# Exercise requirements
Search the listing below for the word "lineWidth", and copy every line in which it turns up.
*** Opening Data for analysis ***
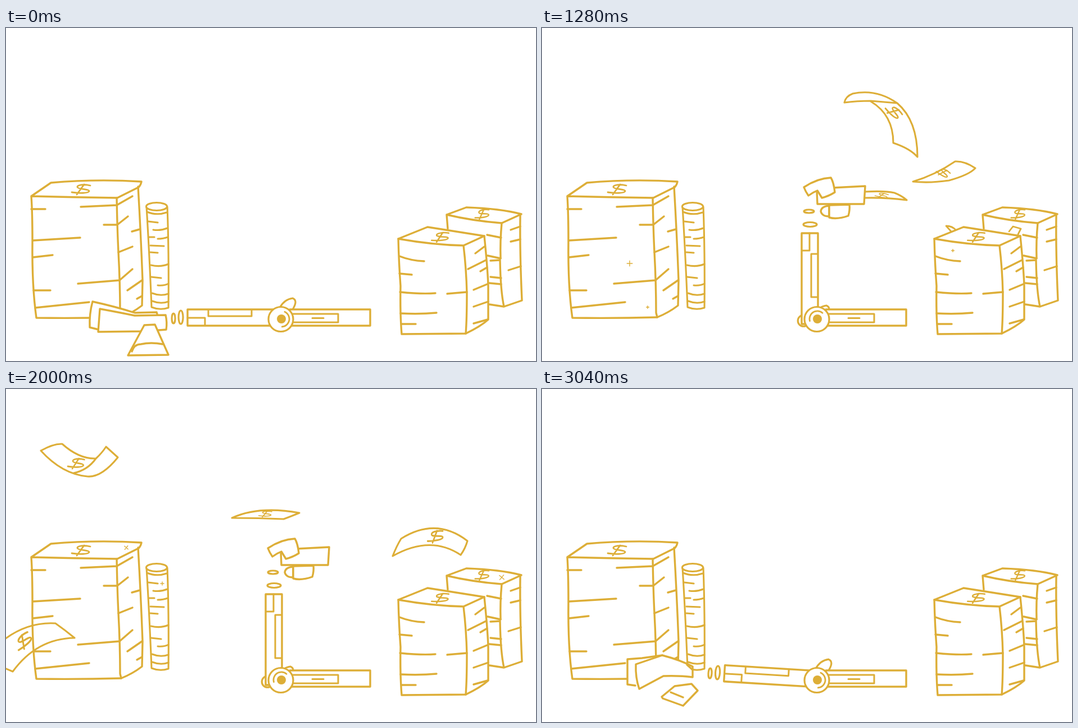
These frames come from a looping animation (943x594 px, 3120 ms). An HTML page with a canvas:

```html
<!DOCTYPE html>
<html lang="en">
<head>
<meta charset="utf-8">
<title>Money arm</title>
<style>
html, body { margin: 0; width: 100%; height: 100%; overflow: hidden; background: #fff; }
canvas { display: block; width: 943px; height: 594px; }
</style>
</head>
<body>
<canvas id="stage"></canvas>
<script>
const W = 943, H = 594, LOOP = 3120, STEP = 80;
const GOLD = '#ddae37';
const PIVOT = [475, 518];
const rad = d => d * Math.PI / 180;

const cv = document.getElementById('stage');
const dpr = window.devicePixelRatio || 1;
cv.width = W * dpr;
cv.height = H * dpr;
const c = cv.getContext('2d');

const cache = {};
const path = d => cache[d] || (cache[d] = new Path2D(d));

function line(d, w = 3.4) {
  c.lineWidth = w;
  c.stroke(path(d));
}
function solid(d, w) {
  c.fillStyle = '#fff';
  c.fill(path(d));
  line(d, w);
}
function oval(x, y, rx, ry, rot = 0, fill = true) {
  c.beginPath();
  c.ellipse(x, y, rx, ry, rot, 0, Math.PI * 2);
  c.fillStyle = '#fff';
  if (fill) c.fill();
  c.lineWidth = 3.2;
  c.stroke();
}
function within(fn, draw) {
  c.save();
  fn();
  draw();
  c.restore();
}

// last row whose time has been reached
const pick = (rows, t) => rows.reduce((r, x) => x[0] <= t ? x : r, rows[0]);

const DOLLAR = 'M14,-7C2,-10 -10,-8 -9,-4C-8,0 12,-1 12,3C11,7 -6,7 -19,5M3,-9L-10,9';
function dollar(x, y, rot = 0, sx = 1, sy = 1) {
  within(() => { c.translate(x, y); c.rotate(rad(rot)); c.scale(sx, sy); }, () => line(DOLLAR, 2.8));
}

/* ---------- piles ---------- */
const bigPile = [
  'M45,300L80,276Q160,269 241,274Q240,280 236,284L198,303Q120,302 45,300Q47,330 47,380Q46,460 54,517Q130,518 205,516',
  'M197,303Q198,360 200,400Q203,455 203,508L205,516Q225,508 242,495L243,450Q240,370 235,283',
  'M45,323L70,323M133,319L197,316L225,300M174,351L198,351L217,336M48,379L132,374M48,409L83,405M128,456L202,450L225,430M49,468L79,468M52,499L148,489',
  'M224,363L238,359M200,400L225,390M216,468L242,450M233,483L242,478'
];
const coins = [
  'M250,319Q255,400 259,498Q274,504 289,499Q290,400 287,319',
  'M251,328Q268,335 286,329M253,345L270,347M262,360Q275,362 287,357M254,373h10M270,376Q280,376 288,373M257,388L281,389M257,400L270,401',
  'M258,423Q275,427 289,421M258,444L276,446M270,459Q282,460 289,456M260,473Q275,479 289,474M260,487Q275,493 289,488'
];
const backPile = [
  'M784,333L819,320Q880,322 917,332L882,348Q830,344 784,333L786,358',
  'M882,348Q879,380 880,411M879,415Q880,470 886,497L860,493M915,334Q914,400 918,486L886,497',
  'M856,369L881,374M857,406L880,411M862,415L879,414M862,444L881,446M860,455L881,457M898,360L915,354M898,381L915,377M894,432L916,425'
];
const frontShape = 'M698,376L750,355L851,371Q857,430 858,460L858,520Q845,532 818,545L704,546Q701,510 702,460Q699,420 698,376Z';
const frontLines = [
  'M698,376Q760,387 814,388L851,371M814,388Q819,430 820,473Q820,520 818,545',
  'M700,407Q720,415 744,416M700,438L722,440M701,471Q740,475 764,473M785,474L820,471M702,509Q735,511 766,508M704,528L729,528',
  'M835,402L851,390M822,430L854,414M844,434L856,427M832,467L856,457M832,497L858,488M832,527L857,520'
];

function piles(t) {
  bigPile.forEach(d => line(d));
  dollar(136, 288);
  coins.forEach(d => line(d, 3.1));
  oval(268, 318.5, 18.5, 7);
  backPile.forEach(d => line(d));
  dollar(849, 332, -8, .8, .9);
  if (t >= 1200 && t < 1440) {
    solid('M728,363L719,353Q730,353 737,361', 2.8);
    solid('M831,363L838,354L852,358L847,368', 2.8);
  }
  solid(frontShape);
  frontLines.forEach(d => line(d));
  dollar(775, 373, -4, .95, .9);
}

/* ---------- flying notes ---------- */
const shapes = {
  slip: ['M575,292Q610,290 627,294Q640,299 649,307Q610,302 575,303', 606, 299, 10, .7, .5],
  arch: ['M538,133Q540,122 553,117Q595,108 632,134Q668,165 668,230Q655,215 625,205Q625,155 585,131M538,133Q560,130 585,130L632,134', 627, 151, 42, .9, 1],
  wing: ['M660,274Q700,262 735,238Q752,237 771,250Q760,262 724,272Q690,277 660,274Z', 715, 259, 30, .7, .8],
  dip: ['M482,150Q503,158 528,160Q505,210 470,217Q445,210 423,196Q465,190 482,150Z', 484, 184, 45, .85, .9],
  curl: ['M651,125Q665,155 662,185Q661,210 656,216Q645,222 627,223Q640,190 633,152M651,125Q630,133 613,143Q645,150 660,178', 649, 179, 60, .75, 1],
  drop: ['M797,-1Q825,15 838,62M818,-2L844,12Q838,35 840,62Q840,90 832,106Q815,111 792,106Q788,100 797,88Q820,50 816,16', 823, 60, 62, .95, 1],
  flat: ['M663,283Q700,275 737,254Q765,255 793,267Q755,295 720,299Q690,297 663,283Z', 729, 277, 22, .9, .95],
  wide: ['M119,489Q195,490 219,423Q250,437 285,443Q255,515 176,523Q145,510 119,489Z', 212, 475, 12, 1.2, 1.7],
  fold: ['M62,110Q85,97 100,98Q130,125 160,124Q170,115 178,103L199,122Q170,158 145,156Q100,152 62,110M160,124Q145,145 120,150', 127, 133, 0, .9, 1],
  thin: ['M402,230Q450,208 522,221Q505,228 494,232Q450,230 402,230Z', 463, 223, 0, .7, .6],
  bow: ['M688,298Q695,280 703,267Q765,228 821,271Q817,285 809,296Q755,260 688,298Z', 766, 263, -10, .9, 1.1],
  exit: ['M-2,446Q40,415 88,418Q105,430 122,444Q55,445 12,504L-2,498', 33, 449, -40, 1, 1.2]
};
// shape, first step, last step, time at home place, dx, dy, turn per step
const flights = [
  ['slip', 960, 1040, 1040, 35, -2, 0],
  ['wing', 1040, 1360, 1280, 38, -8, 3],
  ['arch', 1120, 1440, 1280, 18, -16, 4],
  ['slip', 1200, 1280, 1280, 35, -2, 0],
  ['slip', 1360, 1440, 1440, 35, -2, 0],
  ['drop', 1440, 1760, 1680, 20, -45, -3],
  ['curl', 1520, 1760, 1680, 6, 10, 4],
  ['flat', 1520, 1760, 1680, 8, 4, 2],
  ['dip', 1520, 1840, 1680, -4, 10, 3],
  ['wide', 1520, 1760, 1680, -24, 12, 3],
  ['fold', 1760, 2080, 2000, 3, 28, -3],
  ['thin', 1920, 2080, 2000, -3, 10, -2],
  ['bow', 1840, 2080, 2000, 6, 7, 2],
  ['exit', 1840, 2080, 2000, -36, -3, -2]
];

function notes(t) {
  for (const [name, from, to, home, dx, dy, turn] of flights) {
    if (t < from || t > to) continue;
    const [d, x, y, ...tilt] = shapes[name];
    const n = (t - home) / STEP;
    within(() => {
      c.translate(x + dx * n, y + dy * n);
      c.rotate(rad(turn * n));
      c.translate(-x, -y);
    }, () => { line(d, 3.1); dollar(x, y, ...tilt); });
  }
}

/* ---------- arm ---------- */
const hands = {
  rest: { a: 0, parts: [
    'M154,488Q195,497 229,508L268,507L270,514L262,538L165,538L149,534Q148,510 154,488Z',
    'M167,501Q200,507 229,513L284,512Q287,525 285,538L246,541L164,542Z',
    'M246,530L265,529L289,583L217,584Z'],
    marks: 'M224,577Q228,564 240,564Q258,560 279,564' },
  swing: { a: 36, parts: [
    'M288,260L300,263Q306,265 305,270L299,330L313,355L307,376L288,334Z',
    'M258,356Q239,325 240,276Q262,261 287,253L288,334L308,365L307,376L299,386',
    'M243,384Q262,370 275,352Q285,375 295,390Q305,397 320,395L317,406Q300,412 278,411Q262,395 243,384Z'] },
  shoot: { a: 90, parts: [
    'M489,291L490,314L573,314L575,282L517,285Z',
    'M511,317Q497,318 496,327Q498,336 511,336Z',
    'M511,316L511,338Q525,342 545,335Q548,325 547,315Z',
    'M466,284Q490,268 514,267Q519,275 521,293Q510,300 498,303L490,290Q482,293 474,299Q469,292 466,284Z'] },
  fist: { a: 90, parts: [
    'M490,291L491,313L506,313L506,292',
    'M511,320Q498,320 497,330L512,335Z',
    'M508,286L546,284Q548,300 547,320Q530,322 511,320Q506,310 508,286Z',
    'M514,320L547,320L547,341L513,341Q511,330 514,320Z',
    'M467,284Q490,272 514,270Q520,280 522,293L498,302L490,291Q480,293 472,299Z'],
    marks: 'M524,292L538,293' },
  fall: { a: 3.5, parts: [
    'M214,475L178,480L152,482L152,527L166,529',
    'M167,491L214,475Q245,483 268,495L268,514Q245,511 216,512L173,535Q166,515 167,491Z',
    'M213,549L236,530L266,526L277,538L251,565L215,552Z'],
    marks: 'M229,541L251,550M258,492L268,501' }
};
// time, angle, hand, lift
const moves = [
  [0, 0, 'rest', 0], [320, 5, 'rest', 0], [400, 17, 'rest', 0], [480, 36, 'swing', 0],
  [560, 52, 'swing', 0], [640, 74, 'shoot', 0], [720, 85, 'shoot', 0], [800, 90, 'shoot', 0],
  [2480, 90, 'fist', 0], [2640, 90, 'fist', 18], [2720, 90, 'fist', 36],
  [2880, 62, 'fall', 0], [2960, 28, 'fall', 0], [3040, 3.5, 'fall', 0]
];
const slide = a => 10 * Math.sin(rad(2 * a));

function turned(a, from, draw) {
  const [x, y] = PIVOT;
  within(() => {
    c.translate(x + slide(a) - slide(from), y);
    c.rotate(rad(a - from));
    c.translate(-x, -y);
  }, draw);
}

function elbow(a) {
  const k = a / 90, dir = rad(50 - .47 * a), far = 24 * Math.min(1, a / 36);
  within(() => c.translate(-4 * k, 13 * Math.pow(k, 1.3)),
    () => solid('M487,499Q495,484 510,482Q520,486 510,502', 3.2));
  if (a > 10) oval(489 - far * Math.cos(dir), 519 + far * Math.sin(dir), 10, 10);
}

function joint(a) {
  oval(489, 519.5, 22, 22);
  c.beginPath();
  c.arc(490, 519, 8, 0, Math.PI * 2);
  c.fillStyle = GOLD;
  c.fill();
  const [from, to] = a < 10 ? [-65, 85] : [165, 310];
  c.beginPath();
  c.arc(490, 519, 14, rad(from), rad(to));
  c.lineWidth = 2.8;
  c.stroke();
}

function arm(t) {
  const [, a, name, lift] = pick(moves, t);
  const hand = hands[name];
  const reach = 14 * a / 90;
  elbow(a);
  solid('M505,502H648V531H505Z');
  line('M505,510H591V525H505M545,517.5H565', 3);
  turned(a, 0, () => {
    solid('M323,502H485V531H323Z');
    line('M360,503V514H437V503M323,517H354V530', 3);
    oval(298 - reach - lift / 2, 518, 3, 9);
    oval(311 - reach / 4 - lift / 3, 516, 4, 12);
  });
  joint(a);
  turned(a, hand.a, () => {
    c.translate(0, -lift);
    hand.parts.forEach(d => solid(d));
    if (hand.marks) line(hand.marks);
  });
  if (t === 480) {
    line('M320,343Q343,325 339,319Q335,315 324,322', 3);
    line('M195,347Q205,322 232,306M197,349Q230,340 256,324M240,398Q232,430 232,457', 3);
  }
}

/* ---------- sparkles ---------- */
// size rows, then x, y, radius, turn of each star
const sparks = [
  { size: [[0, 0], [320, .3], [400, .7], [480, 1], [560, .9], [640, .6], [720, .3], [800, 0]],
    stars: [[136, 343, 9, 0], [89, 391, 3, 0], [846, 352, 6, 0]] },
  { size: [[0, 0], [960, .3], [1040, .7], [1120, 1], [1200, .8], [1280, .6], [1360, .4], [1440, 0]],
    stars: [[156, 420, 8, 0], [188, 498, 4, 0], [731, 397, 4, 0]] },
  { size: [[0, 0], [1920, .3], [2000, .6], [2080, 1], [2160, .8], [2480, .55], [2640, .45], [2720, .35], [2880, .2], [2960, 0]],
    stars: [[214, 283, 7, 40], [278, 347, 5, 0], [882, 336, 9, 40]] }
];

function sparkle(t) {
  for (const { size, stars } of sparks) {
    const k = pick(size, t)[1];
    if (!k) continue;
    for (const [x, y, r, turn] of stars) {
      const s = r * k;
      within(() => { c.translate(x, y); c.rotate(rad(turn)); }, () => {
        c.beginPath();
        c.moveTo(-s, 0);
        c.lineTo(s, 0);
        c.moveTo(0, -s);
        c.lineTo(0, s);
        c.lineWidth = s > 6 ? 2.1 : 1.4;
        c.stroke();
      });
    }
  }
}

function frame(now) {
  const t = Math.floor((now % LOOP) / STEP) * STEP;
  c.setTransform(dpr, 0, 0, dpr, 0, 0);
  c.fillStyle = '#fff';
  c.fillRect(0, 0, W, H);
  c.strokeStyle = GOLD;
  c.lineCap = c.lineJoin = 'round';
  piles(t);
  sparkle(t);
  notes(t);
  arm(t);
}

let start = null;
function tick(now) {
  if (start === null) start = now;
  frame(now - start);
  requestAnimationFrame(tick);
}
frame(0);
requestAnimationFrame(tick);
</script>
</body>
</html>
```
*** Closing Data for analysis ***
# Solution
  c.lineWidth = w;
  c.lineWidth = 3.2;
  c.lineWidth = 2.8;
        c.lineWidth = s > 6 ? 2.1 : 1.4;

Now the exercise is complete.